Setting yourself goals when running is a brilliant way to stay motivated and make sure you build on positive habits. Unfortunately many runners are unrealistic with their goal setting and end up risking injury, or giving up in frustration! Knowing what kind of goals to set, and knowing how to see what goals are unrealistic are two of the most important factors. With this in mind, it is also natural to aim for the sky, these goals give you something to aspire towards (just not too quickly).
It is important to remember that you are less likely to achieve your goals if you don’t enjoy the process. Rather than focusing entirely on the process, make sure that you celebrate every improvement. Approaching each hurdle with a positive attitude will help no end!
Tip 1: Write down your goals
Studies have shown that you are more likely to achieve your goals if you write them down. Thinking about a goal is only part of the process, by writing it down it makes the thought all the more real. Write it down, reflect on it, adapt it to fit your schedule. Look at it every day to reinforce it.
Tip 2: Be Specific
If your goal is to “be a better runner”, how will you know when you have achieved it? Vague goals only discourage because you never feel any closer to the finish line. By setting a goal such as “I want to improve my time in the next marathon by 2 minutes” is specific. Use tangible words in your goals such as measurements, and maybe even a date that you will have succeeded by.
Tip 3: Measure Actions as well as Progress

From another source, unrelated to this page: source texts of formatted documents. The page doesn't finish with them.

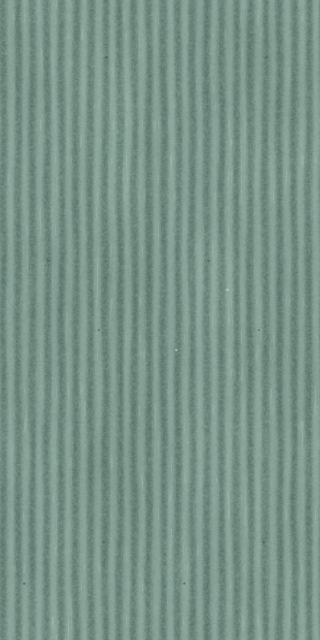
Give the GLSL for this texture, as a WebGL 1 fragment shader.

```glsl
precision highp float;
// Weathered grey-green corrugated sheet with soft vertical ribs, grain and small specks.

uniform vec2 u_resolution;

const float RIBS = 22.0;            // ribs across the tile
const float VALLEY_PHASE = 0.23;    // place of the dark valley within a rib
const float WOBBLE = 0.16;          // sideways drift of ribs, in rib widths
const float DEPTH_VARIATION = 0.18; // change of tone from rib to rib
const float GRAIN = 0.075;          // strength of the fine grain
const float STREAK = 0.045;         // strength of the vertical scuffs
const float STAIN = 0.025;          // strength of the broad blotches
const vec2 SPECK_GRID = vec2(8.0, 16.0);
const float SPECK_SIZE = 0.0042;    // radius, in tile widths

const vec3 VALLEY_COLOR = vec3(0.402, 0.505, 0.470);
const vec3 CREST_COLOR = vec3(0.533, 0.637, 0.594);
const vec3 DIRT_COLOR = vec3(0.27, 0.36, 0.33);
const vec3 CHIP_COLOR = vec3(0.72, 0.79, 0.75);

float hash(vec2 p) {
  vec3 q = fract(vec3(p.xyx) * 0.1031);
  q += dot(q, q.yzx + 33.33);
  return fract((q.x + q.y) * q.z);
}

// Value noise on a whole number of cells, wrapping at the tile edges.
float noise(vec2 uv, vec2 cells, float seed) {
  vec2 p = uv * cells;
  vec2 i = floor(p);
  vec2 f = fract(p);
  f = f * f * (3.0 - 2.0 * f);
  vec2 a = mod(i, cells) + seed;
  vec2 b = mod(i + 1.0, cells) + seed;
  return mix(mix(hash(a), hash(vec2(b.x, a.y)), f.x),
             mix(hash(vec2(a.x, b.y)), hash(b), f.x), f.y);
}

// Sparse round specks, one candidate per cell; period is counted in cells.
float specks(vec2 uv, vec2 period, float chance, float seed) {
  vec2 p = uv * SPECK_GRID;
  vec2 cell = mod(floor(p), period) + seed;
  vec2 center = 0.2 + 0.6 * vec2(hash(cell + 17.0), hash(cell + 43.0));
  vec2 offset = (fract(p) - center) / SPECK_GRID.x;
  float radius = SPECK_SIZE * mix(0.6, 1.2, hash(cell + 71.0));
  float soft = max(0.7 / u_resolution.x, 0.001);
  float spot = 1.0 - smoothstep(radius - soft, radius + soft, length(offset));
  return spot * step(hash(cell), chance);
}

void main() {
  vec2 uv = gl_FragCoord.xy / u_resolution;

  // Rib profile: 0 in the valley, 1 on the crest
  float drift = (noise(uv, vec2(RIBS, 10.0), 5.0) - 0.5) * WOBBLE;
  float phase = uv.x * RIBS - VALLEY_PHASE + drift;
  float profile = 0.5 - 0.5 * cos(6.28319 * phase);
  float tone = smoothstep(-0.25, 1.15, profile) * 1.12 - 0.09;
  tone += (noise(uv, vec2(RIBS, 4.0), 29.0) - 0.5) * DEPTH_VARIATION;
  vec3 color = mix(VALLEY_COLOR, CREST_COLOR, tone);

  // Grain, densest in the valleys
  float grain = noise(uv, vec2(230.0, 460.0), 11.0) - 0.5;
  grain += 0.5 * (noise(uv, vec2(120.0, 240.0), 83.0) - 0.5);
  color += grain * GRAIN * mix(1.0, 0.35, profile);

  // Long vertical scuffs along the crests
  float brushed = noise(uv, vec2(132.0, 14.0), 61.0) - 0.5;
  float scuff = smoothstep(0.76, 0.96, noise(uv, vec2(220.0, 36.0), 101.0));
  color += brushed * STREAK * 0.5 + scuff * STREAK * profile;

  // Broad blotches
  float stain = noise(uv, vec2(3.0, 7.0), 131.0) - 0.5;
  stain += 0.5 * (noise(uv, vec2(9.0, 18.0), 151.0) - 0.5);
  color += stain * STAIN;

  // Dirt specks recur each half tile; pale chips are rarer
  float dirt = specks(uv, vec2(SPECK_GRID.x * 0.5, SPECK_GRID.y), 0.06, 211.0);
  float chip = specks(uv, SPECK_GRID, 0.02, 307.0);
  color = mix(color, DIRT_COLOR, dirt * 0.65);
  color = mix(color, CHIP_COLOR, chip * 0.8);

  gl_FragColor = vec4(clamp(color, 0.0, 1.0), 1.0);
}
```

As well as setting goals based on how fast you can run, or how long you can run for, consider setting goals on how often you will train, or exercise. By tracking your actions you can make sure that you are getting up and out of the house, rather than just focusing on the numbers. This approach can be very useful for tackling vague goals. Goals such as “Run for half an hour a day” is better than “Be fitter by the summer”.

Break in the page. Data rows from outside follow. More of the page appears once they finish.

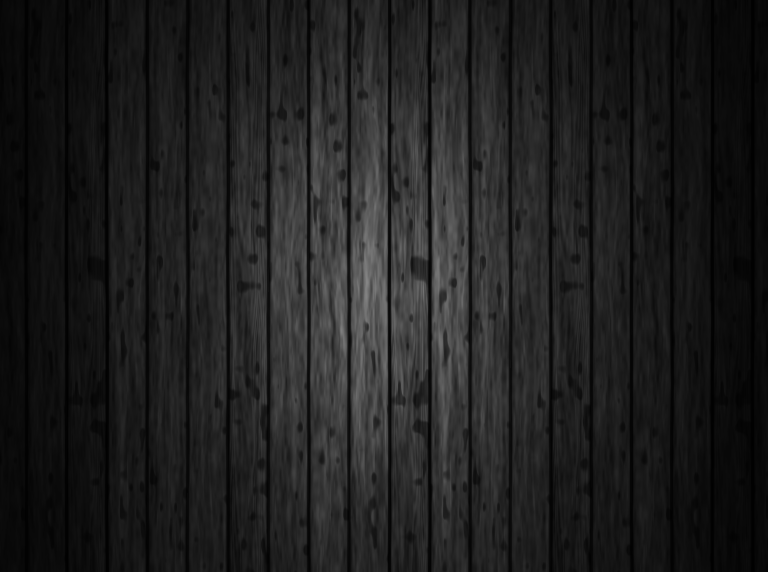
Reproduce this texture procedurally as a Shadertoy shader.

```glsl
// Dark vertical wood planks lit by a soft elliptical glow in the middle.
// Stretched value noise makes the grain, arched rings and dark flecks;
// eight plank designs repeat across the wall, parted by thin dark seams.

float hash(vec2 p) {
    return fract(sin(dot(p, vec2(127.1, 311.7))) * 43758.5453);
}

float noise(vec2 p) {
    vec2 cell = floor(p), f = fract(p);
    f = f * f * (3.0 - 2.0 * f);
    return mix(mix(hash(cell), hash(cell + vec2(1, 0)), f.x),
               mix(hash(cell + vec2(0, 1)), hash(cell + vec2(1, 1)), f.x), f.y);
}

// Grain of one plank: x runs 0..1 across it, y runs 0..1 up the wall
float woodGrain(vec2 p, float kind) {
    vec2 q = p + vec2(kind * 7.3, kind * 13.7);
    q.x += 0.12 * (noise(q * vec2(2.0, 7.0)) - 0.5);

    float broad = noise(q * vec2(4.0, 2.5)) - 0.5;
    float streak = noise(q * vec2(9.0, 8.0) + 31.0) - 0.5;
    float fine = noise(q * vec2(17.0, 30.0) + 57.0) - 0.5;
    float fiber = noise(q * vec2(25.0, 75.0) + 83.0) - 0.5;
    float shade = 1.0 + 0.34 * broad + 0.42 * streak + 0.42 * fine + 0.22 * fiber;

    // Arched growth rings on the two knotty designs
    float knotty = (kind == 1.0 || kind == 5.0) ? 1.0 : 0.0;
    float v = p.x - 0.42 + 0.2 * broad;
    float rings = sin(6.283 * (p.y * 5.0 - v * v * 22.0 + 1.6 * streak));
    shade += 0.12 * knotty * rings;

    // Short dark flecks, denser toward the right side of knotty planks
    float fleck = noise(q * vec2(8.0, 42.0) + 11.0) * 0.6
                + noise(q * vec2(5.0, 11.0) + 23.0) * 0.4;
    float density = 0.08 * knotty * smoothstep(0.2, 0.8, p.x);
    shade *= 1.0 - 0.5 * smoothstep(0.68, 0.84, fleck + density);

    // Sparse pale slivers
    float sliver = noise(q * vec2(13.0, 16.0) + 97.0);
    return shade + 0.22 * smoothstep(0.76, 0.95, sliver);
}

void mainImage(out vec4 fragColor, in vec2 fragCoord) {
    vec2 uv = fragCoord / iResolution.xy;

    // Plank layout, with seams that waver slightly
    float across = (uv.x - 0.0342) / 0.05255;
    across += 0.018 * (noise(vec2(floor(across + 0.5) * 5.0, uv.y * 9.0)) - 0.5);
    float index = floor(across);
    float x = across - index;
    float kind = mod(index, 8.0);
    float pixel = 19.0 / iResolution.x;

    float tones[8] = float[8](1.06, 0.86, 1.08, 0.97, 0.93, 0.88, 0.97, 1.1);
    float wood = woodGrain(vec2(x, uv.y), kind) * tones[int(kind)];

    // Pale bevel left of each seam, then the seam and its soft shadow
    float edge = min(x, 1.0 - x);
    float seam = mod(floor(across + 0.5), 8.0);
    float depth = mix(0.65, 0.88, hash(vec2(seam, 4.0)));
    float bevel = exp(-pow((x - 0.92) / 0.03, 2.0));
    wood += 0.24 * bevel * hash(vec2(kind, 9.0)) * (0.5 + noise(vec2(kind, uv.y * 12.0)));
    wood *= mix(0.78, 1.0, smoothstep(0.02, 0.13, edge));
    wood *= 1.0 - depth * (1.0 - smoothstep(0.02, 0.035 + pixel, edge));

    // Central glow fading to near-black sides
    float r = length((uv - vec2(0.5, 0.49)) / vec2(0.265, 0.47));
    float light = 0.032 + 0.315 * exp(-pow(r, 1.45));
    light *= 1.0 - 0.35 * smoothstep(0.32, 0.5, abs(uv.x - 0.5));

    fragColor = vec4(vec3(clamp(light * wood, 0.0, 1.0)), 1.0);
}
```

Run every other day
You might say to yourself “Im going to run every day for the next month”. Don’t do it! You will wear yourself out and be less likely to pick yourself back up afterwards. Instead allow yourself a chance to build up your stamina and fitness before jumping all in.
Finish a minute faster
Instead of aiming immediately for a 6 minute mile, see how quickly you run a mile on an average day and try to speed that up each run. Every run try and finish 10-15 seconds faster than the previous. This healthy competition with yourself allows you to better your time, without being unrealistic.
If you have any tips on setting goals, let me know in the comments below!